Exciting Theories Solved by Data
The research reveals some exciting information. First, that the Sphinx itself was likely already existence in raw form when the Egyptians stumbled upon it. The question of what caused the Egyptians to view the rock form as an enormous animal may never be answered, though.
On a deeper level, the research informs modern scientists more about the composition of rocks and informs on factors that create rock formations. Namely, it suggests that the shape of formations is largely dependent on the composition of the rock, with softer materials eroding and creating interesting shapes long before harder materials do.
Not the First Question About the Statue, or the Last

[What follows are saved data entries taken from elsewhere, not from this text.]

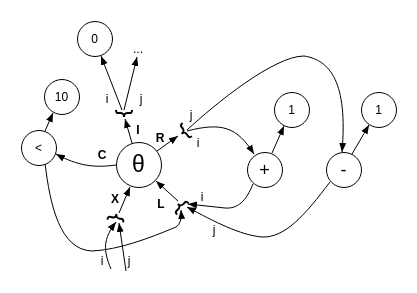
<!DOCTYPE html>
<html lang="en">
<head>
<meta charset="utf-8">
<title>Theta node diagram</title>
<style>
:root { --ink: #000; --paper: #fff; }
* { box-sizing: border-box; }
html, body { margin: 0; overflow: hidden; background: var(--paper); }
.diagram {
  position: relative; width: 417px; height: 293px; overflow: hidden;
  background: var(--paper); color: var(--ink);
  font: 12px/1 "Liberation Sans", Arial, sans-serif;
}
.edges { position: absolute; inset: 0; fill: none; stroke: var(--ink); stroke-width: 1; }
.arrowhead { fill: var(--ink); stroke: none; }
.node, .label {
  position: absolute; left: var(--x); top: var(--y);
  transform: translate(-50%, -50%);
}
.node {
  display: flex; align-items: center; justify-content: center;
  width: 36px; height: 36px; border: 1px solid var(--ink); border-radius: 50%;
  background: var(--paper);
}
.theta { width: 46px; height: 46px; font-size: 23px; }
.operator { font-size: 18px; }
.label { white-space: nowrap; }
.port { font-weight: bold; }
</style>
</head>
<body>
<main class="diagram">
  <svg class="edges" width="417" height="293" viewBox="0 0 417 293" aria-hidden="true">
    <defs>
      <marker id="arrow" viewBox="0 0 9 8" markerWidth="9" markerHeight="8" refX="9" refY="4" orient="auto" markerUnits="userSpaceOnUse">
        <path class="arrowhead" d="M0 0.5L9 4L0 7.5Z"/>
      </marker>
      <path id="brace" stroke-width="2" d="M-8 -4C-8 0 -6 -1 -4 -1S0 -1 0 3C0 -1 2 -1 4 -1S8 0 8 -4"/>
    </defs>
    <g id="ports" marker-end="url(#arrow)">
      <path d="M132 143L125 119"/>
      <path d="M157 151L178 136"/>
      <path d="M116 165C95 168 78 166 56 154"/>
      <path d="M119 213L130 187"/>
      <path d="M178 201L156 181"/>
    </g>
    <g id="values" marker-end="url(#arrow)">
      <path d="M45 131L53 113"/>
      <path d="M272 153L284 126"/>
      <path d="M352 154L369 125"/>
      <path d="M122 110L101 56"/>
      <path d="M124 110L137 57"/>
    </g>
    <g id="links" marker-end="url(#arrow)">
      <path d="M187 131C222 122 237 127 254 154"/>
      <path d="M187 130C215 104 274 56 304 56C330 60 348 82 342 152"/>
      <path d="M253 184C246 201 238 209 225 208L188 204"/>
      <path d="M330 182C305 215 285 238 262 237C240 235 215 222 187 207"/>
      <path d="M45 163C50 205 60 250 92 251C118 250 150 238 176 227Q182 224 181 210"/>
      <path d="M111 269C103 250 103 239 116 222"/>
      <path d="M126 271L119 223"/>
    </g>
    <g id="braces">
      <use href="#brace" transform="translate(124 114)"/>
      <use href="#brace" transform="translate(184 132) rotate(55)"/>
      <use href="#brace" transform="translate(180 206) rotate(135)"/>
      <use href="#brace" transform="translate(116 217) rotate(190)"/>
    </g>
  </svg>

  <div class="node" style="--x:94.5px;--y:38.5px">0</div>
  <div class="node" style="--x:61.5px;--y:96.5px">10</div>
  <div class="node" style="--x:38.5px;--y:147.5px">&lt;</div>
  <div class="node theta" style="--x:138.5px;--y:164.5px">θ</div>
  <div class="node operator" style="--x:264.5px;--y:169.5px">+</div>
  <div class="node operator" style="--x:343.5px;--y:169.5px">-</div>
  <div class="node" style="--x:291.5px;--y:109.5px">1</div>
  <div class="node" style="--x:378.5px;--y:109.5px">1</div>

  <span class="label" style="--x:138px;--y:49px">...</span>
  <span class="label port" style="--x:138px;--y:130px">I</span>
  <span class="label port" style="--x:160px;--y:138px">R</span>
  <span class="label port" style="--x:102px;--y:155px">C</span>
  <span class="label port" style="--x:115px;--y:199px">X</span>
  <span class="label port" style="--x:161px;--y:204px">L</span>
  <span class="label" style="--x:107px;--y:99px">i</span>
  <span class="label" style="--x:141px;--y:99px">j</span>
  <span class="label" style="--x:198px;--y:143px">i</span>
  <span class="label" style="--x:191px;--y:115px">j</span>
  <span class="label" style="--x:202px;--y:197px">i</span>
  <span class="label" style="--x:214px;--y:230px">j</span>
  <span class="label" style="--x:102px;--y:261px">i</span>
  <span class="label" style="--x:129px;--y:261px">j</span>
</main>
</body>
</html>
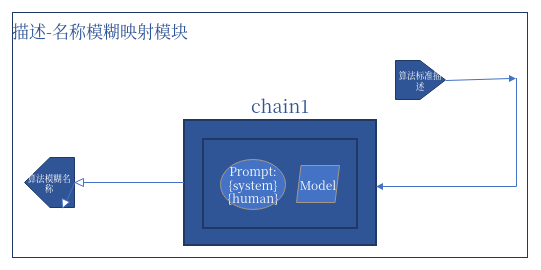
<!DOCTYPE html>
<html lang="zh">
<head>
<meta charset="utf-8">
<title>描述-名称模糊映射模块</title>
<style>
:root {
  --navy: #2f5597;
  --navy-edge: #203864;
  --blue: #4472c4;
  --paper: #fff;
  --tan: #a5978b;
  --serif: "Noto Serif CJK SC", "Noto Serif", serif;
}
* { box-sizing: border-box; margin: 0; }
html, body { width: 541px; height: 270px; overflow: hidden; background: var(--paper); }
.diagram { position: relative; width: 541px; height: 270px; font-family: var(--serif); color: var(--paper); }
.frame { position: absolute; left: 12px; top: 12px; width: 516px; height: 246px; border: 1px solid var(--navy-edge); }
.title, .chain-title { position: absolute; font-weight: 400; color: var(--navy); white-space: nowrap; }
.title { left: 12px; top: 19px; font-size: 17px; line-height: 24px; }
.chain-title { left: 184px; top: 93px; width: 192px; font-size: 18px; line-height: 24px; text-align: center; }
.chain { position: absolute; left: 183px; top: 119px; width: 194px; height: 127px; padding: 17px; background: var(--navy); border: 2px solid var(--navy-edge); }
.chain-inner { position: relative; height: 91px; border: 2px solid var(--navy-edge); }
.shapes { position: absolute; left: 0; top: 0; }
.label { position: absolute; display: flex; align-items: center; justify-content: center; text-align: center; white-space: nowrap; }
.prompt { left: 220px; top: 159px; width: 66px; height: 51px; font-size: 12px; line-height: 13.5px; }
.model { left: 296px; top: 165px; width: 44px; height: 38px; font-size: 12px; }
.input { left: 395px; top: 61px; width: 50px; height: 40px; font-size: 8.6px; line-height: 11px; }
.output { left: 24px; top: 157px; width: 50px; height: 51px; font-size: 8.6px; line-height: 10px; }
</style>
</head>
<body>
<main class="diagram">
  <div class="frame"></div>
  <h1 class="title">描述-名称模糊映射模块</h1>
  <h2 class="chain-title">chain1</h2>
  <section class="chain"><div class="chain-inner"></div></section>

  <svg class="shapes" width="541" height="270" viewBox="0 0 541 270" aria-hidden="true">
    <g class="nodes" fill="var(--navy)" stroke="var(--navy-edge)">
      <polygon points="395.5,60.5 420,60.5 445.5,80 420,99.5 395.5,99.5"/>
      <polygon points="74.5,157.5 50,157.5 24.5,182.5 50,207.5 74.5,207.5"/>
    </g>
    <g class="steps" fill="var(--blue)" stroke="var(--tan)">
      <ellipse cx="253" cy="184.5" rx="32.5" ry="25"/>
      <polygon points="301,165.5 339.5,165.5 335,202.5 296.5,202.5"/>
    </g>
    <g class="connectors" fill="none" stroke="var(--blue)">
      <path d="M446 80.5 L511 78.5"/>
      <path d="M516.5 78 V186.5 H382"/>
      <path d="M184 182.5 H83"/>
      <path d="M75 182 L67 200"/>
    </g>
    <g class="arrowheads" fill="var(--blue)">
      <polygon points="509,75 516,78.5 509,82"/>
      <polygon points="383,183 376,186.5 383,190"/>
    </g>
    <g class="open-arrowheads" fill="var(--paper)" stroke="var(--blue)">
      <polygon points="83.5,178.5 75,182.5 83.5,186.5"/>
      <polygon points="62,198.5 69.5,202 62.5,208"/>
    </g>
  </svg>

  <p class="label input">算法标准描<br>述</p>
  <p class="label prompt">Prompt:<br>{system}<br>{human}</p>
  <p class="label model">Model</p>
  <p class="label output">算法模糊名<br>称</p>
</main>
</body>
</html>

The questions surrounding the Sphinx don’t stop at the curiosity about how it was initially formed in the first place. The question of the missing nose from the sculpture has been one that has long persisted in researcher’s minds.
One story suggests that the nose may have originally gone missing during the reign of Napoleon Bonaparte. The tale goes that an errant fire of cannonball is what took the nose off, but historical drawings refute the story. Artist renderings done in 1737 show that the nose of the Sphinx was already gone, which predates Napoleon by almost 60 years.
Destruction Still Unexplained
Other ideas suggest that the nose was defaced by local peasants in the fourteenth century to make offerings to the Sphinx in the hopes of earning prosperity. Other writings suggest that the intentional destruction of the nose of the sphinx resulted in the Alexandrian Crusade as retribution.
Regardless of the initial intent of the defacement of the sphinx, the fact remains that the nose has been missing for centuries. Scholars have never been able to recover the nose, though other missing parts of the sphinx have been recovered and are on display in various museums around the world.
We’ll Never Answer All Our Questions, and That’s Okay
The mystery of the Sphinx statue will likely never be fully explained. The ancient history of the icon means that many details and facts are likely lost to history, never to be recovered by modern historians and geologists.
Regardless, it is still a fascinating icon in Egyptian history, one that is puzzling to think about and awe-inspiring to see. 14.7 million people travel to Egypt to tour Giza every single year, meaning that millions of people are exposed to the wonder and history of the Sphinx. Regardless of how it came into being, it’s a staple in Egyptian culture that cannot, and should not be ignored.